“But see yonder men and women; they are dancing merrily. Though all overhead is black, not a drop of rain has fallen yet. Mark how they are marrying and giving in marriage, for not a bolt has yet been launched. Who are these? Alas! poor wretches, these are the men for whom the Judge is treasuring up wrath against the day of wrath. For them he is reserving fire and brimstone, hot coals of juniper, and terrible destruction. They look askance on yonder pilgrims slightly wetted with the storm; they make a mock of yonder poor converted ones, trembling as they hear the rolling thunder. They say, ‘We hear no tempest; it is all a delusion, there is no storm.’ Ay, sinners; but the day is coming when you shall discover your mistake. You have your portion here; but believers are happier, as they are all saved for the great hereafter. You have no bands in your death; — it is that you may have the tighter bands in hell. You have few afflictions here; — it is that they may be doubled to you hereafter. You go merrily through this world, you carry the lamp of joy with you; — it is that your blackness may be the more terrible, and your darkness the more awful, when you are excluded from earthly joys, and shut up for ever in the outer darkness, where there will be weeping, and wailing, and. gnashing of teeth.

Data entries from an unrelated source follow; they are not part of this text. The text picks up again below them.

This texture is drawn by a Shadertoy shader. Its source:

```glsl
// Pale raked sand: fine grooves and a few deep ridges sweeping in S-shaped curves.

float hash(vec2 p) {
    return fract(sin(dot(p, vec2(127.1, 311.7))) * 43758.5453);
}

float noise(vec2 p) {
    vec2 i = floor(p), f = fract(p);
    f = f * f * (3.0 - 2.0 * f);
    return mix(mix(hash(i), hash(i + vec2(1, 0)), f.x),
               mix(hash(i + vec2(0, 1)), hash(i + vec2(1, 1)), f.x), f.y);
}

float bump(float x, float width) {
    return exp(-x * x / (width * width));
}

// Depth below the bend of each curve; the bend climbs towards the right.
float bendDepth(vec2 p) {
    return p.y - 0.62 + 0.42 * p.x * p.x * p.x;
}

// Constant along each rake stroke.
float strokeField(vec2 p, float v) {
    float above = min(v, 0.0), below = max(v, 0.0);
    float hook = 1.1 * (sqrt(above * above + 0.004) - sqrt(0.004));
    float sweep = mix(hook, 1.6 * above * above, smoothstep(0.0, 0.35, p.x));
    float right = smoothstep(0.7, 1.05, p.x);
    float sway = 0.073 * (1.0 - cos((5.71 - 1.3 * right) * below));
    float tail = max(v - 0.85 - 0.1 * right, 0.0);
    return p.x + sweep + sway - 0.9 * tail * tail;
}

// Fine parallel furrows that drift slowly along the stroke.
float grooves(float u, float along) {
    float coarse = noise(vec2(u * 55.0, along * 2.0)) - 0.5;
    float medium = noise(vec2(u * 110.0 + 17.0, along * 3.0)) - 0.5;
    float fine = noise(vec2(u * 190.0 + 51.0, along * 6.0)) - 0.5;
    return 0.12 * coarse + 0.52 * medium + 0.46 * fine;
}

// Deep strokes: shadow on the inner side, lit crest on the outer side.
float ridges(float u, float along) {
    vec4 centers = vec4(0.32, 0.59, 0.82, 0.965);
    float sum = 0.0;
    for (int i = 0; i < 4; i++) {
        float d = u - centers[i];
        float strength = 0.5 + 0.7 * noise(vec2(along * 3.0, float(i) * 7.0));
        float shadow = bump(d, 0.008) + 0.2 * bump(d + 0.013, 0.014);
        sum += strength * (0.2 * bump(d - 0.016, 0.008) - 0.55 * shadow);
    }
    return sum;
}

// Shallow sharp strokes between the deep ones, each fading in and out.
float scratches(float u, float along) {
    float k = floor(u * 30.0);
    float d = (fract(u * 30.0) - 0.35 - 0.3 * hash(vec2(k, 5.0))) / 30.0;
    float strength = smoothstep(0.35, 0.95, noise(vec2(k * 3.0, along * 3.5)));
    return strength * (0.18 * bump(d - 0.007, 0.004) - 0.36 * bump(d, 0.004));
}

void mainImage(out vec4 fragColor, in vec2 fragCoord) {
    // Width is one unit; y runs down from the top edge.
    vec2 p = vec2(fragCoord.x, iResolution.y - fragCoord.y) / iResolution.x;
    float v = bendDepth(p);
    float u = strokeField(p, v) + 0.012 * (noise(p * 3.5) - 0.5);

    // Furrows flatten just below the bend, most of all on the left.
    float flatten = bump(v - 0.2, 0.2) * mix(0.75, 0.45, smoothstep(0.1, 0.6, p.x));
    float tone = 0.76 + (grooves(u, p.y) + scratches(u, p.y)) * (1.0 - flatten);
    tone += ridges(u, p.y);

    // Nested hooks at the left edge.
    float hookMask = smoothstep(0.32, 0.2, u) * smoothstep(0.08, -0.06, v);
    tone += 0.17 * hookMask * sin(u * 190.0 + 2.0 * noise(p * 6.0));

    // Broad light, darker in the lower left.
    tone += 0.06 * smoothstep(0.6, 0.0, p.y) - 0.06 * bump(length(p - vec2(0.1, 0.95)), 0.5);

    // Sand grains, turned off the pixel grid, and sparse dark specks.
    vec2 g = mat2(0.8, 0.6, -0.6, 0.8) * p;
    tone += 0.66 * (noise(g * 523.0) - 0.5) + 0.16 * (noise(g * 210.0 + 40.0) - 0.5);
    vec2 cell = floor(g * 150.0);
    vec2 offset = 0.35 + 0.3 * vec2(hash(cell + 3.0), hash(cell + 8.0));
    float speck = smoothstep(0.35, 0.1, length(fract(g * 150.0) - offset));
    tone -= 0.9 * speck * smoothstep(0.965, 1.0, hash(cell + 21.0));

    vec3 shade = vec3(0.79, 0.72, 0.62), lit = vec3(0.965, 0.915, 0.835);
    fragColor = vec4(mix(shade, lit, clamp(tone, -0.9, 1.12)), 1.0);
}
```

“It is pleasant to pass through a country after a storm has spent itself, — to smell the freshness of the herbs after the rain has passed away, and to note the drops after they have been turned to diamonds in the sunlight; that is the position of a Christian. He is going through a land where the storm has spent itself; or if there be a few drops, the written page of the covenant cheers him on, and tells him this is not for his destruction. But how terrible is it to witness the approach of a tempest, — to see the preparation for the storm, to mark the birds of heaven as they flutter their wings, to see the cattle as they lay their heads low in terror, to discern the face of the sky black, the sun which shineth not, and the heavens which give no light! How terrible to stand on the verge, of a horrible hurricane, — such as occurs, sometimes, in the tropics, — to know that we cannot tell how soon the wind may come in fury, tearing up trees from their roots, forcing rocks from their pedestals, and hurling down all the dwelling-places of man! And yet, sinner, this is just your position. There are no hot drops as yet fallen, but a shower of fire is coming. There are no terrible winds blowing on you, but God’s tempest shall surely come. As yet, the water-floods are dammed up by mercy, but the floodgates shall soon be opened; the bolts of God are yet in his storehouse; but, lo! judgment cometh, and how awful shall be that moment when God, robed in vengeance, shall come forth in fury! Where, where, where, O sinner, wilt thou hide thy head, or whither wilt thou flee? Oh, that the hand of Mercy may now lead thee to Christ! He is freely preached unto thee, and Thou knowest thy need of him. Believe in him, cast thyself upon him, and then the fury shall be overpast, and thou needest not dread to go into eternity, for no storm awaits thee there, but quiet, and calm, and rest, and peace forever.” [Charles Haddon Spurgeon, The Metropolitan Tabernacle Pulpit XLVII, (London: Passmore and Alabaster, 1901), p. 464-466]